    Seven men vied for the coveted title of Lincoln Lookalike while three women competed for the Mary Todd Lookalike contest.

    John Mansfield of Nashville, Tenn., won his third title. He won in 2006 and 2008 and also won the oratory contest back-to-back in 2007 and 2008.

  • Childhood obesity creates long term health problems

    Childhood obesity has more than tripled in the past 30 years. The percentage of children aged 6-11 years in the United States who were obese increased from 7 percent in 1980 to nearly 20 percent in 2008. Similarly, the percentage of adolescents aged 12-19 years who were obese increased from 5 percent to 18 percent over the same period.

  • Adyani wins Farm Bureau talent contest

    The LaRue County Farm Bureau Variety Show was held Sept. 24 in conjunction with the annual meeting.

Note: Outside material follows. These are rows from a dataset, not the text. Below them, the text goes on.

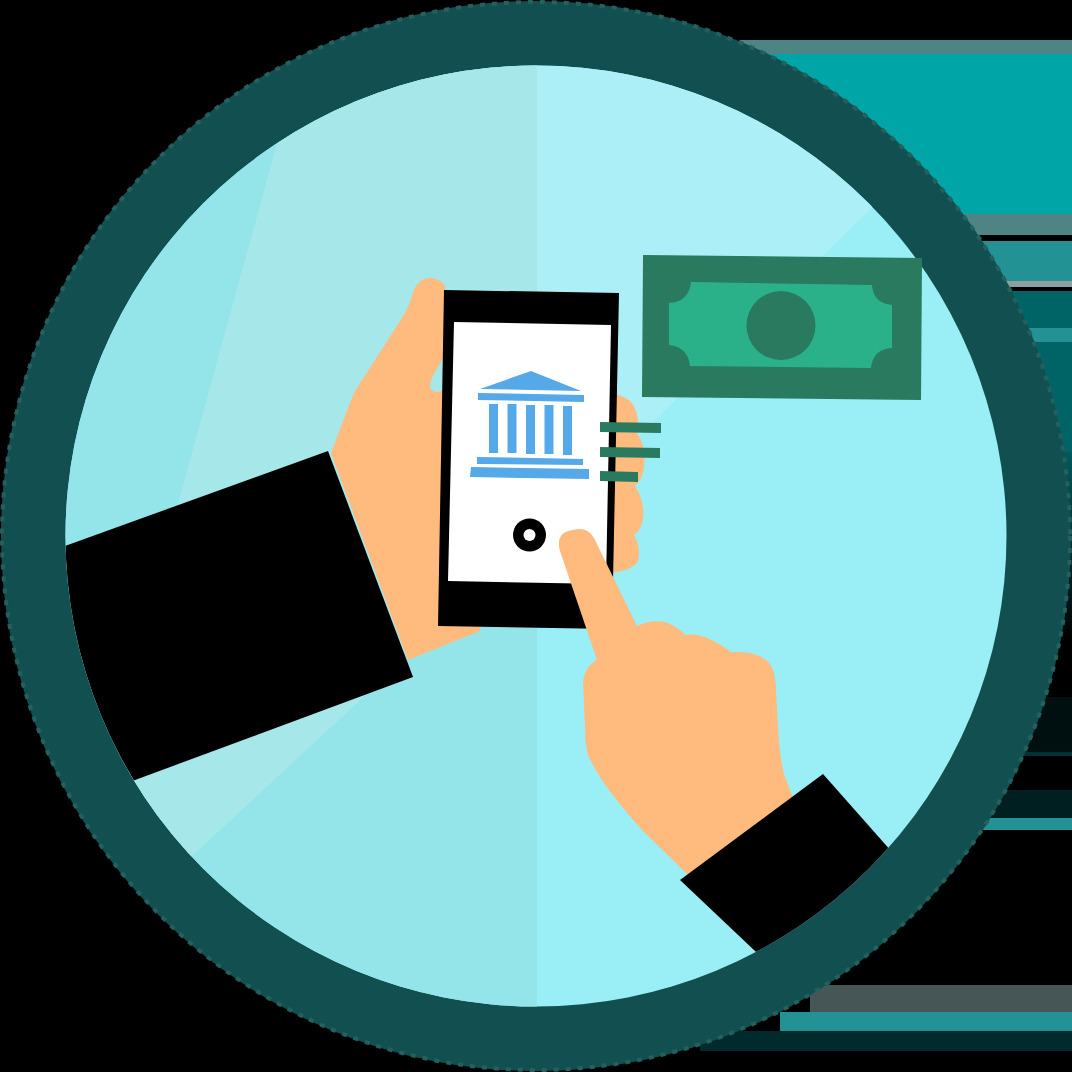
<!DOCTYPE html>
<html lang="en">
<head>
<meta charset="utf-8">
<title>Mobile banking</title>
<style>
:root {
  --black: #000;
  --ring: #124f50;
  --sky: #9aeef5;
  --sky-light: #adeff6;
  --sky-left: #94e5ea;
  --sky-pale: #a6e7ea;
  --skin: #ffbb7e;
  --note-dark: #297a5e;
  --note-light: #2ab18a;
  --bank: #56a9e8;
  --screen: #fff;
  --streak: #00a5a8;
  --streak-mid: #229294;
  --streak-grey: #4f8485;
  --streak-deep: #006466;
}
html, body { margin: 0; background: var(--black); }
body { width: 1072px; height: 1072px; overflow: hidden; }
svg { display: block; }
.ring { fill: var(--ring); }
.ring-edge { fill: none; stroke: #25605f; stroke-width: 4; stroke-dasharray: 5 7; }
.skin { fill: var(--skin); }
.black { fill: var(--black); }
.screen { fill: var(--screen); }
.bank { fill: var(--bank); }
.note-dark { fill: var(--note-dark); }
.note-light { fill: var(--note-light); }
</style>
</head>
<body>
<svg width="1072" height="1072" viewBox="0 0 1072 1072" role="img" aria-label="Hands using a banking app on a phone, with a banknote flying out">
  <defs>
    <clipPath id="badge-window"><circle cx="536" cy="536" r="470.5"/></clipPath>
    <linearGradient id="fade-streak" x1="0" y1="0" x2="0" y2="1">
      <stop offset="0" stop-color="#005a5c"/>
      <stop offset="1" stop-color="#000"/>
    </linearGradient>
    <rect id="column" width="9" height="49"/>
  </defs>

  <rect class="black" width="1072" height="1072"/>

  <g id="edge-streaks">
    <rect x="740" y="40" width="332" height="14" fill="var(--streak-grey)"/>
    <rect x="740" y="54" width="332" height="160" fill="var(--streak)"/>
    <rect x="940" y="214" width="132" height="21" fill="var(--streak-grey)"/>
    <rect x="960" y="241" width="112" height="40" fill="var(--streak-mid)"/>
    <rect x="980" y="281" width="92" height="6" fill="#8ba09f"/>
    <rect x="980" y="291" width="92" height="37" fill="var(--streak-deep)"/>
    <rect x="1000" y="328" width="72" height="14" fill="var(--streak-mid)"/>
    <rect x="1010" y="342" width="62" height="110" fill="var(--streak-deep)"/>
    <rect x="1020" y="452" width="52" height="190" fill="url(#fade-streak)"/>
    <rect x="1010" y="697" width="62" height="55" fill="#000f10"/>
    <rect x="1000" y="752" width="72" height="4" fill="#003334"/>
    <rect x="980" y="790" width="92" height="28" fill="#001f20"/>
    <rect x="970" y="818" width="102" height="12" fill="var(--streak-mid)"/>
    <rect x="810" y="985" width="262" height="27" fill="#465657"/>
    <rect x="780" y="1012" width="292" height="19" fill="var(--streak-mid)"/>
    <rect x="700" y="1031" width="372" height="20" fill="#002a2b"/>
  </g>

  <g id="badge">
    <circle class="ring" cx="536" cy="536" r="535"/>
    <circle class="ring-edge" cx="536" cy="536" r="534"/>
    <g clip-path="url(#badge-window)">
      <rect x="60" y="60" width="952" height="952" fill="var(--sky)"/>
      <path fill="var(--sky-light)" d="M537 60H1012V70L537 536Z"/>
      <rect x="60" y="60" width="477" height="952" fill="var(--sky-left)"/>
      <path fill="var(--sky-pale)" d="M300 60H537V536L192 856L60 980L175 515Z"/>

      <g id="holding-hand">
        <path class="skin" d="M331 453L350 403Q352 396 357 388L402 318Q408 309 412 296C415 282 424 277 432 278Q440 279 445 286V350C443 364 430 374 430 388Q435 395 443 390L480 460V631L408 660Z"/>
        <path class="skin" d="M606 393Q626 394 634 406Q640 419 637 433Q647 449 644 466Q643 479 635 486Q645 502 643 518Q642 529 634 535Q641 547 638 561Q632 572 606 573Z"/>
      </g>
      <path id="holding-sleeve" class="black" d="M328 451L413 677L100 793L40 700V555Z"/>

      <g id="phone">
        <path class="black" d="M444 290L619 293L612 629L438 626Z"/>
        <path class="screen" d="M454 322L611 325L606 584L448 581Z"/>
        <circle class="black" cx="529.500" cy="535" r="16.500"/>
        <circle class="screen" cx="529.500" cy="535" r="6"/>
        <g id="bank-building" class="bank">
          <path d="M531 371L581 391L480 389Z"/>
          <path d="M478 393L584 395V402L478 400Z"/>
          <use href="#column" x="489" y="404"/>
          <use href="#column" x="507.500" y="404"/>
          <use href="#column" x="526" y="405"/>
          <use href="#column" x="544.500" y="405"/>
          <use href="#column" x="563" y="406"/>
          <path d="M477 457L583 459V465L477 464Z"/>
          <path d="M471 467L589 469V479L470 477Z"/>
        </g>
      </g>

      <g id="tapping-hand">
        <path class="skin" d="M597 660L560 551C556 537 563 531 573 530Q587 526 594 538L637 626C648 621 661 619 672 625Q680 629 685 635C700 632 716 641 731 652C752 651 768 656 773 670Q776 678 776 690C778 720 778 750 784 774L793 798L688 875L643 831Q601 785 588 755Q585 745 585 727L583 683Q584 667 597 660Z"/>
        <path id="tapping-sleeve" class="black" d="M823 774L680 880L790 984L930 895Z"/>
      </g>
    </g>
  </g>

  <g id="banknote">
    <path class="note-dark" d="M643 255L922 258L921 400L642 397Z"/>
    <path class="note-light" d="M691 282L872 285Q873 303 892 305V348Q873 349 871 368L690 366Q688 347 669 345V303Q689 302 691 282Z"/>
    <circle class="note-dark" cx="781" cy="325.500" r="34.500"/>
  </g>

  <g id="motion-lines" class="note-dark">
    <path d="M600 422L661 423V433L600 432Z"/>
    <path d="M600 447L660 448V458L600 457Z"/>
    <path d="M600 471L638 472V482L600 481Z"/>
  </g>
</svg>
</body>
</html>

    First place was Amanda Adyani singing Taylor Swift’s "Our Song." She is the daughter of Bonnie and Jason Wolford. She will represent LaRue County at the Kentucky Farm Bureau District 3 contest on Nov. 3 in Grayson County.

    Second place was Rachel Sheffer with a dance performance of "To the Sky." Third Place was Caleb Sheffer with a dramatic interpretation of "A Ref’s Point of View – Volger on the Line."

  • COLUMN: God wants us to love the unlovable

    An actor was playing the part of Christ in an outdoor drama in the Ozarks. He was carrying the cross up the hill when a tourist began heckling him. Finally, the actor playing Christ laid his cross down and went over and punched out the heckler.

    The director said, “I know he was a pest, but we can't have the person playing Christ doing this, because Christ did not retaliate. If you do his again, you are fired.”

  • Billboard suit awaits Kentucky Supreme Court review

    Jimmy Harston owns three billboards in the counties of LaRue ("Hell Is Real"), Hart ("If you died today where would you spend eternity") and Warren ("Jesus Saves").

    In 2008, the Kentucky Transportation Cabinet filed a civil suit to force Harston to remove the billboards because Harston did not have a permit to erect the signs. Harston has argued he was told he didn't need a permit because the billboards are a ministry to the traveling public and do not advertise anything.

  • PHOTO: Hometown Wireless holds ribbon-cutting ceremony

    Hometown Wireless on Shawnee Drive, Hodgenville, celebrated its grand opening Friday with a ribbon-cutting sponsored by the LaRue County Chamber of Commerce. Among those attending are Jim Ferrie and Diane Ferrie, owners; Jill Givan, Stephanie Thomas, Andrea Coomer, Tammy Fischer, Michael Fischer, Nina Cundiff, Stephanie Rock, Jessica Davis, Ramona Coffey, Tommy Turner, Candis Carpenter, Bob Sims.

  • PHOTO: Magnolia Mall holds ribbon-cutting

  • COLUMN: Be glad in the Lord and shout for joy

    But now I come to you and these things I speak in the world that they may have my joy fulfilled in themselves. John 17:13

    Did you know that worry-warts usually have a higher than average IQ? But they also tend to have a bad case of the “what-ifs.”

    “What if I wreck the car … or get sick … or lose my job … or don’t measure up to the challenge?”’

    Now most of this stuff never actually happens but the fear of it overwhelms them and prevents them from living life now.

  • Farmer vs. a farmer in race for ag commissioner

    One candidate to be Kentucky's Commissioner of Agriculture has done stand-up comedy. His opponent thinks his campaign is a joke.

    The Democratic candidate, Robert “Bob” Farmer of Louisville operates his own marketing firm, in addition to his occasional comedy performances. James Comer of Monroe County, the Republican candidate, is a farmer who has also served as a state representative.